--- MATERIAL SUPPLIED Enclosed Below ---

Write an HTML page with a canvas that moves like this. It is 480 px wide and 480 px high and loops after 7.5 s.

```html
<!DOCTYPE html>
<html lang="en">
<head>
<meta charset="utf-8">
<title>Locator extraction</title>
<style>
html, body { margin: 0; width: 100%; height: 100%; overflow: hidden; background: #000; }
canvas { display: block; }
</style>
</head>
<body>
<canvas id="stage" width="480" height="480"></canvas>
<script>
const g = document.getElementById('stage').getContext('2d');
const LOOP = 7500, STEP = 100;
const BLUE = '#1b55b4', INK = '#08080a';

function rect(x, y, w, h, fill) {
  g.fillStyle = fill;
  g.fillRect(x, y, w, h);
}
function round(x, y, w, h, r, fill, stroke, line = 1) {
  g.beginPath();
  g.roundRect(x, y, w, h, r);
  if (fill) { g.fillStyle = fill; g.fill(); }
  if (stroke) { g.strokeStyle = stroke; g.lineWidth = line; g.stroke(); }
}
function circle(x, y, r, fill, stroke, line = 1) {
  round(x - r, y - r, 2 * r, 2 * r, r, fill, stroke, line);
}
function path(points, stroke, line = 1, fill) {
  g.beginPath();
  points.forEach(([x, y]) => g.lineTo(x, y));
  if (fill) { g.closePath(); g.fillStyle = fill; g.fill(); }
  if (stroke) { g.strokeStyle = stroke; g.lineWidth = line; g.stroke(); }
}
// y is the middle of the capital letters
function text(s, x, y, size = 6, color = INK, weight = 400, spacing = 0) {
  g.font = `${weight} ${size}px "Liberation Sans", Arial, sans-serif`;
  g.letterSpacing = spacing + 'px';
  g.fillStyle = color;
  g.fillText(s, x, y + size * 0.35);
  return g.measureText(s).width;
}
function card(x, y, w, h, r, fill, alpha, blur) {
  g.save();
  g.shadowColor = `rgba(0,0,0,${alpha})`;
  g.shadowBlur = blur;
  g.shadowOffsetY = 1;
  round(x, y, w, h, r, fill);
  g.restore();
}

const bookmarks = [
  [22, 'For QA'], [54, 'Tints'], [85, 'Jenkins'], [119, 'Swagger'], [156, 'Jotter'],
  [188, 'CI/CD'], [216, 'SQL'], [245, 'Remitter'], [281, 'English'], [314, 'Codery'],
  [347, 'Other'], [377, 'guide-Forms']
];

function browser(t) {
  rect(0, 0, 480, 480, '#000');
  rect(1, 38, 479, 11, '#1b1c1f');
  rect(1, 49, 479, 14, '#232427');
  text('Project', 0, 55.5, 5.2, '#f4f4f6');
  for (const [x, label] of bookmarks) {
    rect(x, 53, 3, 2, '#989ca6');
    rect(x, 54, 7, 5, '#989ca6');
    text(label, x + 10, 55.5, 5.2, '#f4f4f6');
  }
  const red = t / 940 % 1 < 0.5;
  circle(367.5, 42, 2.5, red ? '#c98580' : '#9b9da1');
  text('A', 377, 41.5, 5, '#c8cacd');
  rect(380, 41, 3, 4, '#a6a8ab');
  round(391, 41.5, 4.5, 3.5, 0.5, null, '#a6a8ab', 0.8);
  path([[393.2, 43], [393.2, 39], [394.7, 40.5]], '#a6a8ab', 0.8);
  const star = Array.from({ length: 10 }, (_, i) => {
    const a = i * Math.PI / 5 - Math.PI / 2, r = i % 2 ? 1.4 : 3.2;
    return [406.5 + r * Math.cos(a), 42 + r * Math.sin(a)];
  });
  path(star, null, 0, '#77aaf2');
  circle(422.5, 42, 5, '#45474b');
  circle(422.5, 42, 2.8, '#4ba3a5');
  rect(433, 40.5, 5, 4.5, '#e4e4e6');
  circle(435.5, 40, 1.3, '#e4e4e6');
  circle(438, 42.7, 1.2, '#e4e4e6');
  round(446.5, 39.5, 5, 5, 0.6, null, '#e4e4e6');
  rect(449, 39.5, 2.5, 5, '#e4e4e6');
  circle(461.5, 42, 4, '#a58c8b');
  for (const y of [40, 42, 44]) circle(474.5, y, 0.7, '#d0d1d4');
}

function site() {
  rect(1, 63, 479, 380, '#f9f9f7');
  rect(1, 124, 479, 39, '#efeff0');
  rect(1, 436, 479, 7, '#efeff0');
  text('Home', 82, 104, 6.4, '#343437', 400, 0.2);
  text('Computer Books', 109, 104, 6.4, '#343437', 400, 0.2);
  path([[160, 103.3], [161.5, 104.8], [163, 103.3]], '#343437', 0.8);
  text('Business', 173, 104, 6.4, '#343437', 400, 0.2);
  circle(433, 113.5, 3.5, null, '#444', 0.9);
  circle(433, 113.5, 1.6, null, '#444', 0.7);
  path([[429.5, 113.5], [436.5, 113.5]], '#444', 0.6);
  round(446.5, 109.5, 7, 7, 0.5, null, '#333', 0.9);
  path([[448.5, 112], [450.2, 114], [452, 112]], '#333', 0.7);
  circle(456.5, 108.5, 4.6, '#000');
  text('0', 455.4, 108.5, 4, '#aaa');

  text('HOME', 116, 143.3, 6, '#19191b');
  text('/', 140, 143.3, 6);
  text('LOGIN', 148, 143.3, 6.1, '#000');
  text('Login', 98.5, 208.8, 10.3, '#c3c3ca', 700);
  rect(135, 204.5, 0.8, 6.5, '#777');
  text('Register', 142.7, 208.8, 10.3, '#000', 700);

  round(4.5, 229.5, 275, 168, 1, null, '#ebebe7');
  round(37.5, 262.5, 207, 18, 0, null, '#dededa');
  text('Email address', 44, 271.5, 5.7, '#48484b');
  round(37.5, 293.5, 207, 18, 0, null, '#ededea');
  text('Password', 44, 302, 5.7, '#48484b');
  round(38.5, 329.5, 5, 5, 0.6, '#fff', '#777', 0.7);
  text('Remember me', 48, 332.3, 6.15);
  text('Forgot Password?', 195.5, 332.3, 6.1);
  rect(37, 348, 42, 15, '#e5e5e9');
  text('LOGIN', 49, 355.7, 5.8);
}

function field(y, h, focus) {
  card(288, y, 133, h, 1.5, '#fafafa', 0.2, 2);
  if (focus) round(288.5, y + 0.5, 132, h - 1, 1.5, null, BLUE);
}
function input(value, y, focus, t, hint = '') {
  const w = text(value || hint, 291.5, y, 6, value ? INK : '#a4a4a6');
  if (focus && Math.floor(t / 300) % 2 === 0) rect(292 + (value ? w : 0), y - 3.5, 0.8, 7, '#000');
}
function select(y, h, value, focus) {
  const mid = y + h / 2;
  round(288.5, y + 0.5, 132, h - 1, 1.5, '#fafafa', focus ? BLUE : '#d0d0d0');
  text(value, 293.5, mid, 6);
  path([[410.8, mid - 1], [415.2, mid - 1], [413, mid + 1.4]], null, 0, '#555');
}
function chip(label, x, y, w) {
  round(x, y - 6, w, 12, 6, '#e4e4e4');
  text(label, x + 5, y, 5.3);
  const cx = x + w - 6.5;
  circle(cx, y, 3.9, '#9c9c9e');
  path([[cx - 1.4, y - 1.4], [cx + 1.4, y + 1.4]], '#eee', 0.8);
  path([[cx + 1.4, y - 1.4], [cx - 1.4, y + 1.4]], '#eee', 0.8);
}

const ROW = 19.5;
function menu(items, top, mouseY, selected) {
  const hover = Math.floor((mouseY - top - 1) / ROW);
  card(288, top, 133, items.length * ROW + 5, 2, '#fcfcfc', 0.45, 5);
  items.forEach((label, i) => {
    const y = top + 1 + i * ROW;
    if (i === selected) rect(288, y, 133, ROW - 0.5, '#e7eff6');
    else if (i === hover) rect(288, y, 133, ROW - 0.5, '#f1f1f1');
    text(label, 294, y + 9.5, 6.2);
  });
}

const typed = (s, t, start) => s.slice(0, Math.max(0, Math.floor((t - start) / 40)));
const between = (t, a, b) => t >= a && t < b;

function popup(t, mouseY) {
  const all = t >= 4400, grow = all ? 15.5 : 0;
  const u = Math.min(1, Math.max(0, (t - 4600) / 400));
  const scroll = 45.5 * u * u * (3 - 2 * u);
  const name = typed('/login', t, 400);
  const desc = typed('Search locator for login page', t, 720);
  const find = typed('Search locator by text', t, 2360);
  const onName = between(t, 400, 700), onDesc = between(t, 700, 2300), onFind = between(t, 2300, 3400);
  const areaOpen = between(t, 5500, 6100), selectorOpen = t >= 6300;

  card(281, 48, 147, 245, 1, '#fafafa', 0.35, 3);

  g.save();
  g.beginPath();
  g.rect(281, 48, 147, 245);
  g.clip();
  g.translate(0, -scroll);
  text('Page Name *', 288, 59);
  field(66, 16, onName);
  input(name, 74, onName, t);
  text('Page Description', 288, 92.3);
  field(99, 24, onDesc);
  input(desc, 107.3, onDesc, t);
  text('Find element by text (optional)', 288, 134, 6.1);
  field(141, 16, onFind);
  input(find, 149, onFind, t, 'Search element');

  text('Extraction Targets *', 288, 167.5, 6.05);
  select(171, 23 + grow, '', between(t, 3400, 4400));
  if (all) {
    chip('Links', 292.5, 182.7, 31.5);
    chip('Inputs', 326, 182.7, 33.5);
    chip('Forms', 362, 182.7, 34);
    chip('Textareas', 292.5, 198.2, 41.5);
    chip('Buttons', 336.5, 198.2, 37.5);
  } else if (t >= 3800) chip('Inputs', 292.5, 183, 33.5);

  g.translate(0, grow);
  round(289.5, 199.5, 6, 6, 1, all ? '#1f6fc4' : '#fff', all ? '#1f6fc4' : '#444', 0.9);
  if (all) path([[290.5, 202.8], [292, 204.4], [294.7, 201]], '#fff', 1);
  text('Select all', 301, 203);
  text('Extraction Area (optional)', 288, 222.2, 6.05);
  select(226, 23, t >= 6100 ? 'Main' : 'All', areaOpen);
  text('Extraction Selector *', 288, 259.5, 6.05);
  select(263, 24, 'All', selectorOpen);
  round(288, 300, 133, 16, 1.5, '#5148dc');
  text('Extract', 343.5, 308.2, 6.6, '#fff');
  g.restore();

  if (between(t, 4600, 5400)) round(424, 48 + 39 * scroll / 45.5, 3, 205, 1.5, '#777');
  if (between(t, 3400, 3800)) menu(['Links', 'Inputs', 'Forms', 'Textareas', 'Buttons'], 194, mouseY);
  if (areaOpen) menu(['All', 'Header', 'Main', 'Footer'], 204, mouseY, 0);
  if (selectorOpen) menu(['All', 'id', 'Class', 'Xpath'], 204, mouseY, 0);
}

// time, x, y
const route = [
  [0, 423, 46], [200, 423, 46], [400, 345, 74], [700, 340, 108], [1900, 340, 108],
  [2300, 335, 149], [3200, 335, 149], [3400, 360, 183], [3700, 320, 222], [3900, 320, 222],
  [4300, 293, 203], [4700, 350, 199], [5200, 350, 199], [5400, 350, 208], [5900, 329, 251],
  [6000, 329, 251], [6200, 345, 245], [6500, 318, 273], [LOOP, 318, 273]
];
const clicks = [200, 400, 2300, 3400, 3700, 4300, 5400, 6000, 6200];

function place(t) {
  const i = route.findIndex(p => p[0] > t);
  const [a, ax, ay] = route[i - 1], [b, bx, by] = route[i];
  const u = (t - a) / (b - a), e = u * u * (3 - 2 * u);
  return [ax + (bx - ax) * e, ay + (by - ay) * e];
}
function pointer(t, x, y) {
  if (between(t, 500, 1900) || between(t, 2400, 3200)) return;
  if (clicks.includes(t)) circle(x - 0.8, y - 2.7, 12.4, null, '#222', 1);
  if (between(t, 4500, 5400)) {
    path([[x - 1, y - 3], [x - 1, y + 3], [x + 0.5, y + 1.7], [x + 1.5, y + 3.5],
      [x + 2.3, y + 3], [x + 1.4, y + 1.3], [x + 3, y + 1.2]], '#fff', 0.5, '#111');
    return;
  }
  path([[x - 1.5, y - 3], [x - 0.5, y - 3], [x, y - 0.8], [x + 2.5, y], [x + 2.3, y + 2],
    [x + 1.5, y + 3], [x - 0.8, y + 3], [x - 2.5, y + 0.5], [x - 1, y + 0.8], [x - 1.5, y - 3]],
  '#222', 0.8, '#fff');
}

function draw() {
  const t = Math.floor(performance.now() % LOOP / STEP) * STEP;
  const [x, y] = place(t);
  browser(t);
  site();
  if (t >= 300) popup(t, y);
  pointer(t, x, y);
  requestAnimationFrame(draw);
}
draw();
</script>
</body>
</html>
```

--- End of Enclosed MATERIAL SUPPLIED ---

WHAT YOU HAVE TO DO:
Where a line above holds the word "chip", copy it.

RESPONSE FOR THIS EXERCISE:
function chip(label, x, y, w) {
    chip('Links', 292.5, 182.7, 31.5);
    chip('Inputs', 326, 182.7, 33.5);
    chip('Forms', 362, 182.7, 34);
    chip('Textareas', 292.5, 198.2, 41.5);
    chip('Buttons', 336.5, 198.2, 37.5);
  } else if (t >= 3800) chip('Inputs', 292.5, 183, 33.5);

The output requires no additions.